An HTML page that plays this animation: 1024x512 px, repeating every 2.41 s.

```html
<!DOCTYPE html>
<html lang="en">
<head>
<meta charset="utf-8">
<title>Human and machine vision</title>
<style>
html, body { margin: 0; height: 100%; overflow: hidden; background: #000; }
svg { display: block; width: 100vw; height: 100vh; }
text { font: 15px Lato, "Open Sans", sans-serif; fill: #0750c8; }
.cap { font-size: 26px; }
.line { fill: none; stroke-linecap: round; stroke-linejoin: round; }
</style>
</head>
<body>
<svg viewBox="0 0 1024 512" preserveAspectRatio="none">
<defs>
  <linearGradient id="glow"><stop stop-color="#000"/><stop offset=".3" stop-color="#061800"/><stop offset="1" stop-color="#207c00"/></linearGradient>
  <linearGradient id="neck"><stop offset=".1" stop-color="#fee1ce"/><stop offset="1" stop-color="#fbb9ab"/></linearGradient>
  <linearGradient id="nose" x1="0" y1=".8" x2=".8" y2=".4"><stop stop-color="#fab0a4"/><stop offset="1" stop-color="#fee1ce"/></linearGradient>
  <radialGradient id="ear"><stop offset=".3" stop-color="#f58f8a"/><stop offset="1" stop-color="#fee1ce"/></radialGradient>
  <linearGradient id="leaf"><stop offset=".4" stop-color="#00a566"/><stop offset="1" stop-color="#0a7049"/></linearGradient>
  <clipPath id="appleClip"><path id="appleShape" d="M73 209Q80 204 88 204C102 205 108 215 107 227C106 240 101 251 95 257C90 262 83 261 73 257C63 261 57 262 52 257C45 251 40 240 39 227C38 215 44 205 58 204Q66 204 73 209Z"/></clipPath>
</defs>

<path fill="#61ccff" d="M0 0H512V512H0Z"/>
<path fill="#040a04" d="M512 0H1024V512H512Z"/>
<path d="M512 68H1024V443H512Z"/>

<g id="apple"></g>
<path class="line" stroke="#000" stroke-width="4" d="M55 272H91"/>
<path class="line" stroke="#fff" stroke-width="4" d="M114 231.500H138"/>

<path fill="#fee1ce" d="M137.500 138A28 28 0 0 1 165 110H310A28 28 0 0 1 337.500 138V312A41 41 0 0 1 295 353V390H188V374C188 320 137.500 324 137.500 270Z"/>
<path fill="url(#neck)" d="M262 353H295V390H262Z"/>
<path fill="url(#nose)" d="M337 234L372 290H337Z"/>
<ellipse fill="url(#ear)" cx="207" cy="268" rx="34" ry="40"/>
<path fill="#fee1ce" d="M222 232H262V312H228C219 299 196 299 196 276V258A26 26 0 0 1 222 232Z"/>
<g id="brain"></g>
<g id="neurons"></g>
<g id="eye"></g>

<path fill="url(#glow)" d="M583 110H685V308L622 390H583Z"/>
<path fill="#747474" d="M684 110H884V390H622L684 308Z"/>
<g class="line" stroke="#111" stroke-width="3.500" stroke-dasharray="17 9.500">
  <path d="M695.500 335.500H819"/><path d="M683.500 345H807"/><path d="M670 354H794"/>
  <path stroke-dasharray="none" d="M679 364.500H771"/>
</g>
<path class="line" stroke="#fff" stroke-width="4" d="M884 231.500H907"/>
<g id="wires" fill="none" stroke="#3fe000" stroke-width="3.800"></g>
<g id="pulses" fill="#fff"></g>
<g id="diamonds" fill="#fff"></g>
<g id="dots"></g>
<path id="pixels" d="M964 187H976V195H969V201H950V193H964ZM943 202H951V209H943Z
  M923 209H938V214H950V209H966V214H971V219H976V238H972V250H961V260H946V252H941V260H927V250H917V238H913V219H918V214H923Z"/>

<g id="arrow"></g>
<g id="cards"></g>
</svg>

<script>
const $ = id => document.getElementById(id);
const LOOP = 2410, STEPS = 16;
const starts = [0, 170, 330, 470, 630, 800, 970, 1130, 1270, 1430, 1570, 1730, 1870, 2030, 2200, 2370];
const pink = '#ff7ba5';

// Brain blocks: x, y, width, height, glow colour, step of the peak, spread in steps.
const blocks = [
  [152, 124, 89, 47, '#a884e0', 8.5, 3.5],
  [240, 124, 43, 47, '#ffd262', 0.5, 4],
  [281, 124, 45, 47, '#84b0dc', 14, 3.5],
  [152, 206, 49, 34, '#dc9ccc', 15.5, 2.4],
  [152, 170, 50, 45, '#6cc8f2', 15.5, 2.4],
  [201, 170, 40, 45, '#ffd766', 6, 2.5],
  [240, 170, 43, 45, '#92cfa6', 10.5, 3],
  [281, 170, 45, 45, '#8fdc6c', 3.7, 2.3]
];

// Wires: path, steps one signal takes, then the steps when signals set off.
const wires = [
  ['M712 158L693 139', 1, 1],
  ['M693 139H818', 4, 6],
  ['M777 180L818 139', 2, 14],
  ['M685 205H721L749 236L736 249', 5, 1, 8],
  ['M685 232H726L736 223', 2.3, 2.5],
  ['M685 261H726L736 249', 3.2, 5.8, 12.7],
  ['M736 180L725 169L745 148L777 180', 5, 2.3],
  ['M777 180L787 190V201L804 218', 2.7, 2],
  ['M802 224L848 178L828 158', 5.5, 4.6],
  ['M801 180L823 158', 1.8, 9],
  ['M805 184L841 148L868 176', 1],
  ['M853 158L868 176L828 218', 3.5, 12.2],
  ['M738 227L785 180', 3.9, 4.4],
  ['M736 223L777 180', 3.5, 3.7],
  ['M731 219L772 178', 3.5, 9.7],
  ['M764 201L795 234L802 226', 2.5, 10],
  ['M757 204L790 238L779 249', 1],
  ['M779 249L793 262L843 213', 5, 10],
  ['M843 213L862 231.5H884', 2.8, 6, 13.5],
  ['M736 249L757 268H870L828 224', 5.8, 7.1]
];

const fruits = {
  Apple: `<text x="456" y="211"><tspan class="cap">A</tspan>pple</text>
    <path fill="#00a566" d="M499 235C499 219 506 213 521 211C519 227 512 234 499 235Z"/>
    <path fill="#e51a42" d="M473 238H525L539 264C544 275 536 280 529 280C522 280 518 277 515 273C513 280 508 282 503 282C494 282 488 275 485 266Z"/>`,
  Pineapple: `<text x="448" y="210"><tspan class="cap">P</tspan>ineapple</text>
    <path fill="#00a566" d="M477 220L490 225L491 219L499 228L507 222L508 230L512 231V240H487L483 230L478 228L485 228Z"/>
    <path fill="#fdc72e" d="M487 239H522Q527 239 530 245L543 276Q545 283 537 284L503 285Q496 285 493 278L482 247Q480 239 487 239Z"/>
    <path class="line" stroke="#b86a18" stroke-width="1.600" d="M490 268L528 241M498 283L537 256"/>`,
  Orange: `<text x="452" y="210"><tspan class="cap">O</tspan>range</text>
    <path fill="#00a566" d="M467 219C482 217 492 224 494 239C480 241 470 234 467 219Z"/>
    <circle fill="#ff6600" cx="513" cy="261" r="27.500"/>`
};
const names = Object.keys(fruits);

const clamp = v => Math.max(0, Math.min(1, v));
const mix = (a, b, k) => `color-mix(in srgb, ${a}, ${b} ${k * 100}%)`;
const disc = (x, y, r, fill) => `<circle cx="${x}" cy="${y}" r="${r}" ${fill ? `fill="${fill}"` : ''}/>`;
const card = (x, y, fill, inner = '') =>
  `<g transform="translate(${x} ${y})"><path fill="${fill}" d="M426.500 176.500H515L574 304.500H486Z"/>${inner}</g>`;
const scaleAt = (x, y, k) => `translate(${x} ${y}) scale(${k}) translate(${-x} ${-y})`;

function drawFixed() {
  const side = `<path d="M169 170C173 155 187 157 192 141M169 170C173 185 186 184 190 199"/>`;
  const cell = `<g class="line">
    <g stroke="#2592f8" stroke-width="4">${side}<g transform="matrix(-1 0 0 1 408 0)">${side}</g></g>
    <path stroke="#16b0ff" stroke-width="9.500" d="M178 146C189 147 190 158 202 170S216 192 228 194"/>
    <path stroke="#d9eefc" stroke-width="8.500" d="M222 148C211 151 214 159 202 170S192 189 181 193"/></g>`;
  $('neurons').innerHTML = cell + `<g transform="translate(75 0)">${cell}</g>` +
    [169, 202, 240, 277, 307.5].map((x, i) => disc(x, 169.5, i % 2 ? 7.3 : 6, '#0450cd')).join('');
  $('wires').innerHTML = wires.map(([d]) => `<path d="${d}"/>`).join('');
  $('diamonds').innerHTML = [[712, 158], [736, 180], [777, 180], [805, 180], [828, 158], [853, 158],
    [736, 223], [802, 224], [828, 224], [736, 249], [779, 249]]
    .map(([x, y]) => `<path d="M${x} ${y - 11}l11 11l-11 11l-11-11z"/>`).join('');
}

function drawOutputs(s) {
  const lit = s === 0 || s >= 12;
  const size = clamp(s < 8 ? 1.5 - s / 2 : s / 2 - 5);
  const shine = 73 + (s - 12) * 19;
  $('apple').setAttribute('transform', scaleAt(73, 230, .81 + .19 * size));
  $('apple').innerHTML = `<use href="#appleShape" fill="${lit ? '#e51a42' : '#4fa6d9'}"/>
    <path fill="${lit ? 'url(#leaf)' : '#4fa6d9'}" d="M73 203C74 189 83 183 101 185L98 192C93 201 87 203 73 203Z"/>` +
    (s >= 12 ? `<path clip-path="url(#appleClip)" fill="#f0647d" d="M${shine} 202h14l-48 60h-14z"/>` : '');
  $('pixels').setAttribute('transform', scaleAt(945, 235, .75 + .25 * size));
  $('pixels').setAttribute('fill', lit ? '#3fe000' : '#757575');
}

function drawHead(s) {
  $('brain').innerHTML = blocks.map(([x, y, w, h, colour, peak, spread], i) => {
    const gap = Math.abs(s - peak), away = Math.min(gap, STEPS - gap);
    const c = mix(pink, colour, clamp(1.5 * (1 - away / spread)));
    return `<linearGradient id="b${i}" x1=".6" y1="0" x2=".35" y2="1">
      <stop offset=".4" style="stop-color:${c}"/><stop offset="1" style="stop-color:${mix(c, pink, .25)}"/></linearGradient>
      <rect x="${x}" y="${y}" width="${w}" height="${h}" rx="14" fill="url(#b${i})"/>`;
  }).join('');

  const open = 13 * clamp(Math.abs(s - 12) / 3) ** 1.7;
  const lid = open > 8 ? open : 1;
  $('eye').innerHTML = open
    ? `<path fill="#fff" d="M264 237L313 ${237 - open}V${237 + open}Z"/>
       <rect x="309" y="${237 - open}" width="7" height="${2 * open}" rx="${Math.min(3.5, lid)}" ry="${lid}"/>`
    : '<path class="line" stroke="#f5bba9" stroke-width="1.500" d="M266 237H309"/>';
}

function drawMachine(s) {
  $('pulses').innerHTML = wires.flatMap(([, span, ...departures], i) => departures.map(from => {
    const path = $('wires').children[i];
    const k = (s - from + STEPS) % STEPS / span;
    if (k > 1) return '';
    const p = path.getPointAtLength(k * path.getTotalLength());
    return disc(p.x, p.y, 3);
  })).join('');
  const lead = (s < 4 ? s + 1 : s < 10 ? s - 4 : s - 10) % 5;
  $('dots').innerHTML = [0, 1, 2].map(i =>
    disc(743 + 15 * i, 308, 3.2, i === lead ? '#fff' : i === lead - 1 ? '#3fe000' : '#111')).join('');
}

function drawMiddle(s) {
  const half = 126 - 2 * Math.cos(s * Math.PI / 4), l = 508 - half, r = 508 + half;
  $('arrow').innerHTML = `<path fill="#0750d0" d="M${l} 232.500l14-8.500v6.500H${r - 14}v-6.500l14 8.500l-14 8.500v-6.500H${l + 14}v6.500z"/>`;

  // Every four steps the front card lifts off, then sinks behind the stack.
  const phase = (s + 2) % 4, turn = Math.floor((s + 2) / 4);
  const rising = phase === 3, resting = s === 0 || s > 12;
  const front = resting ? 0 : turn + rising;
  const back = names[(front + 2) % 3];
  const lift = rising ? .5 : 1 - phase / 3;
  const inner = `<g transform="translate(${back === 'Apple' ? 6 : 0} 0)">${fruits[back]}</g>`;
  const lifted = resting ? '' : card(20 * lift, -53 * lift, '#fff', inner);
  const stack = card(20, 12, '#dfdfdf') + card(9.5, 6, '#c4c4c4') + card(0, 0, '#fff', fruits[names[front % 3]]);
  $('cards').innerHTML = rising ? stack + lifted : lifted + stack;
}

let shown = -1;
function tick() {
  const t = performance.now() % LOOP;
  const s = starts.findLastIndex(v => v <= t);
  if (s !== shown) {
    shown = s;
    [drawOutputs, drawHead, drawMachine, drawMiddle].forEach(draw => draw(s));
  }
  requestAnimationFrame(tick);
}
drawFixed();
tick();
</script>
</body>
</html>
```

----

● **Problem to solve**:
Across the listing, count every line with "height" in it and give the number only.

● **Finished exercise**:
5